The list of victims at the hands of the coronavirus pandemic is long, far too long. It may even be an unquantifiable number.

There are, of course, the sick, dead, and dying. There are people who will miss out on the opportunity for routine screeners – like colonoscopies and mammograms – and undoubtedly pay the price for late diagnosed cancer. There are people who have lost jobs, will lose jobs, suffer turmoil in their marriages and miss payments on all sorts of debt. There is an inconceivable amount of ruin happening around all of us.

So why are people crying victim over having to wear a mask, getting forced into suffering through virtual school, missing out on a trip to the bar, and living through things we would have otherwise called inconveniences.

Not so long ago, I shared a picture on social media. In it, I am wearing one of the few N95 respirators I had in stock from before the pandemic and a pulse oximeter. It was my attempt to show that wearing a mask is hardly a difficult thing to do. To my surprise, the post went viral on Twitter. It quickly racked up over 2 and a half million engagements. It was my first time going viral, and I must admit… it was pretty cool.

Here’s the tweet:

I also shared the photo to my Facebook page.

It didn’t take off on Facebook like it did on Twitter until earlier this week. For whatever reason, a page with many millions of likes shared the post. In a matter of minutes my account was inundated with notifications – likes, comments and shares. Lots voiced their support for the photo, but many engaged in hostile toxicity of the kind I have never seen in my life – on both sides of the debate (as if what happened could be considered a debate).

I deleted the post. Aside from the threat of it being overtaken by bot accounts, I couldn’t stomach the possibility that my page would be a place for such nastiness.

I look at my own life. Yeah, it sucks that I have yet to meet my niece. Darcy and I are waiting the full two-week cycle from the moment Sydney left the hospital. It’s an inconvenience yes, and it really sucks, but when do finally meet her, it will be a moment unlike any other!

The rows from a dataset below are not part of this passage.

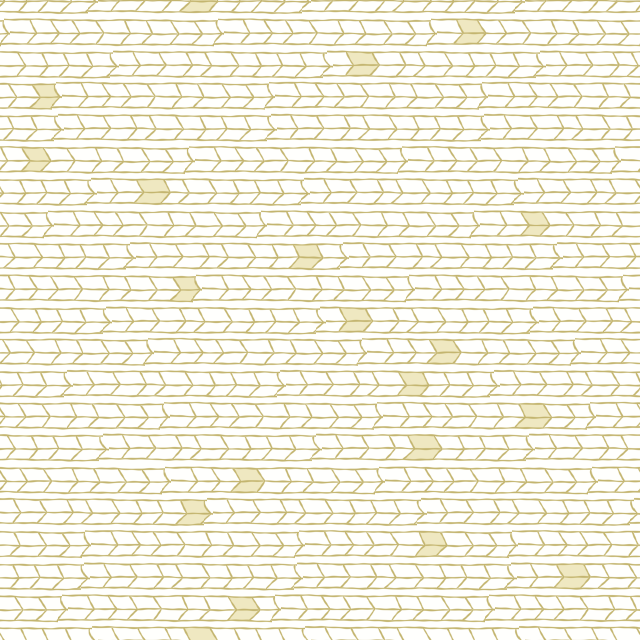
Write a Shadertoy shader that draws this pattern.

```glsl
// Hand-drawn braid bands: each row has three wavy rules crossed by right-pointing
// chevron strokes. Rows slide by a hashed seam, strokes are jittered per cell,
// and one chevron in most rows is tinted. Lines wobble by layered sines.

#define ROWS 20.0          // bands down the canvas
#define STRIPS 3.0         // drawn strips across each band
#define CELLS 9.0          // chevrons in one strip
#define LINE_WIDTH 0.0024
#define WOBBLE 0.0005      // waviness of the rules
#define DRIFT 0.0024       // fall of a strip from seam to seam
#define LEAN_TOP 0.0112    // slant of the upper stroke
#define LEAN_FOOT 0.0152   // slant of the lower stroke
#define TINT_CHANCE 0.78   // share of rows with a tinted chevron
#define PAPER vec3(1.0, 1.0, 0.994)
#define INK vec3(0.765, 0.708, 0.435)
#define TINT vec3(0.938, 0.910, 0.755)

const float TAU = 6.2831853;

float hash(float a, float b) {
    vec3 p = fract(vec3(a, b, a) * vec3(0.1031, 0.1030, 0.0973) + 0.137);
    p += dot(p, p.yzx + 33.33);
    return fract((p.x + p.y) * p.z);
}

// Soft coverage of everything with a distance below zero
float cover(float d, float px) {
    return smoothstep(0.75 * px, -0.75 * px, d);
}

// Height of one rule along a strip; s counts strips from the seam
float ruleHeight(float base, float s, float seed) {
    float wave = sin(TAU * 2.0 * s + seed * 2.1)
               + 0.7 * sin(TAU * 5.0 * s + seed * 4.7)
               + 0.4 * sin(TAU * 13.0 * s + seed * 1.3);
    return base + WOBBLE * wave + DRIFT * (0.5 - fract(s));
}

// Stroke weight varies like a pen
float penWidth(float s, float seed) {
    return 0.5 * LINE_WIDTH * (1.0 + 0.18 * sin(TAU * 6.0 * s + seed)
                                   + 0.12 * sin(TAU * 17.0 * s + seed * 3.0));
}

// Signed distance to chevron stroke k, positive on its right side.
// h runs from 0 at the middle rule to 1 at the top and -1 at the foot.
float strokeSide(float x, float h, float halfHeight, float k, float variant) {
    float id = mod(k, CELLS);
    float seed = id + 17.0 * variant;
    float tip = (k + 0.24 * (hash(seed, 3.0) - 0.5)) / (STRIPS * CELLS);
    float a = abs(h);
    float lean = h > 0.0 ? LEAN_TOP : LEAN_FOOT;
    lean *= 0.8 + 0.4 * hash(seed, h > 0.0 ? 7.0 : 11.0);
    float bow = 0.6 * hash(seed, h > 0.0 ? 19.0 : 23.0) - 0.2;
    if (id < 0.5 && h > 0.0) {      // rounded start of a strip
        lean *= 0.8;
        bow = 1.4;
    }
    float offset = -lean * a * (1.0 + bow * (1.0 - a));
    float slope = lean * (1.0 + bow * (1.0 - 2.0 * a)) / halfHeight;
    return (x - tip - offset) * inversesqrt(1.0 + slope * slope);
}

void mainImage(out vec4 fragColor, in vec2 fragCoord) {
    vec2 p = fragCoord / iResolution.y;
    float px = 1.0 / iResolution.y;

    // Row and strip coordinates
    float rowIndex = floor(p.y * ROWS + 0.5);
    float row = mod(rowIndex, ROWS);
    float variant = mod(row, 2.0);
    float y = p.y - rowIndex / ROWS + 0.0016 * (hash(row, 31.0) - 0.5);
    float seam = hash(row, 41.0) / STRIPS;
    float x = p.x - seam;
    float s = x * STRIPS;

    // Three rules; each breaks where the first stroke meets it
    float seed = 1.0 + 5.0 * variant;
    float top = ruleHeight(0.0188, s + 0.028, seed);
    float middle = ruleHeight(-0.0018, s, seed + 1.0);
    float bottom = ruleHeight(-0.0188, s + 0.045, seed + 2.0);
    float rules = min(abs(y - top) - penWidth(s, seed),
                  min(abs(y - middle) - penWidth(s, seed + 1.0),
                      abs(y - bottom) - penWidth(s, seed + 2.0)));

    // Chevron strokes on both sides of this point
    float halfHeight = y > middle ? top - middle : middle - bottom;
    float h = (y - middle) / halfHeight;
    float hIn = clamp(h, -1.0, 1.0);
    float band = max(y - top, bottom - y);
    float first = floor(s * CELLS);
    float strokes = 1.0;
    for (float i = 0.0; i < 2.0; i++) {
        float side = strokeSide(x, hIn, halfHeight, first + i, variant);
        strokes = min(strokes, abs(side) - penWidth(h * 0.13, first + i));
    }
    strokes = max(strokes, band);

    // One tinted chevron in most rows
    float pick = floor((0.04 + 0.86 * hash(row, 53.0) - seam) * STRIPS * CELLS);
    float tinted = max(band, max(-strokeSide(x, hIn, halfHeight, pick, variant),
                                 strokeSide(x, hIn, halfHeight, pick + 1.0, variant)));
    float hasTint = step(hash(row, 67.0), TINT_CHANCE);

    vec3 color = mix(PAPER, TINT, hasTint * cover(tinted, px));
    color = mix(color, INK, cover(min(rules, strokes), px));
    fragColor = vec4(color, 1.0);
}
```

It sucks that my next year in graduate school will look nothing like the past year. I am definitely not getting the exact thing I intended to get when I enrolled in the program and put my first tuition payment down, but the experience of surviving a crisis inside a new community is one worth celebrating. In fact, I even think that virtual learning should be part of the norm – especially for people who need it! More on my thoughts here.

It also sucks that every single one of my plans that I had lined up for the summer was destroyed. Instead, Darcy and I are making new memories together.

Yeah, it sucks I have to wear a mask everywhere, but I do it.

That said, all the above certainly does not give me the power to call myself a victim of the coronavirus pandemic.

I am not a victim of suffering some inconveniences. Inconveniences are part of life. I have been fortunate enough to stay free of the critical illness millions have faced.

It’s okay to sweat the small stuff. It’s okay to be disappointed that some of my summer plans are ruined. It’s okay I feel frustrated I may lose part of the graduate school experience I signed up for. It’s okay I am sad about the delay in meeting my niece.

It’s okay to feel any sort of emotion about whatever this pandemic has taken from us.

But I think it is important we do not take the pain and loss away from the people around us who are suffering the dire consequences of our collective inaction to slow the spread. As a world, we will need to grieve this loss together, while making sure we do not diminish the hell folks are going through and will continue to go through until this is all over. My heart goes out to the friends I have seen come down with the coronavirus. My heart especially aches for my friends who have had to spend time in ICU. This pandemic maintains a different meaning for them than it does for me. I stand hopeful and supportive for their continued recovery.

The commenters on my viral Facebook post were absolutely appropriating the pain coronavirus victims have suffered for their own agendas – for or against universal masking.

I have had enough of the toxicity and the political owns levied at the expense of our fellow human. That, more than anything this pandemic has done to me, has left me feeling frustrated. It frustrates me that this invisible enemy we all face is tearing at the seams of our what should be unity. I hope long after this point in time we are able to amplify the voices of the survivors of this pandemic, not the folks who are victims of having to wear a mask or suffer through a few more months of Zoom meetings.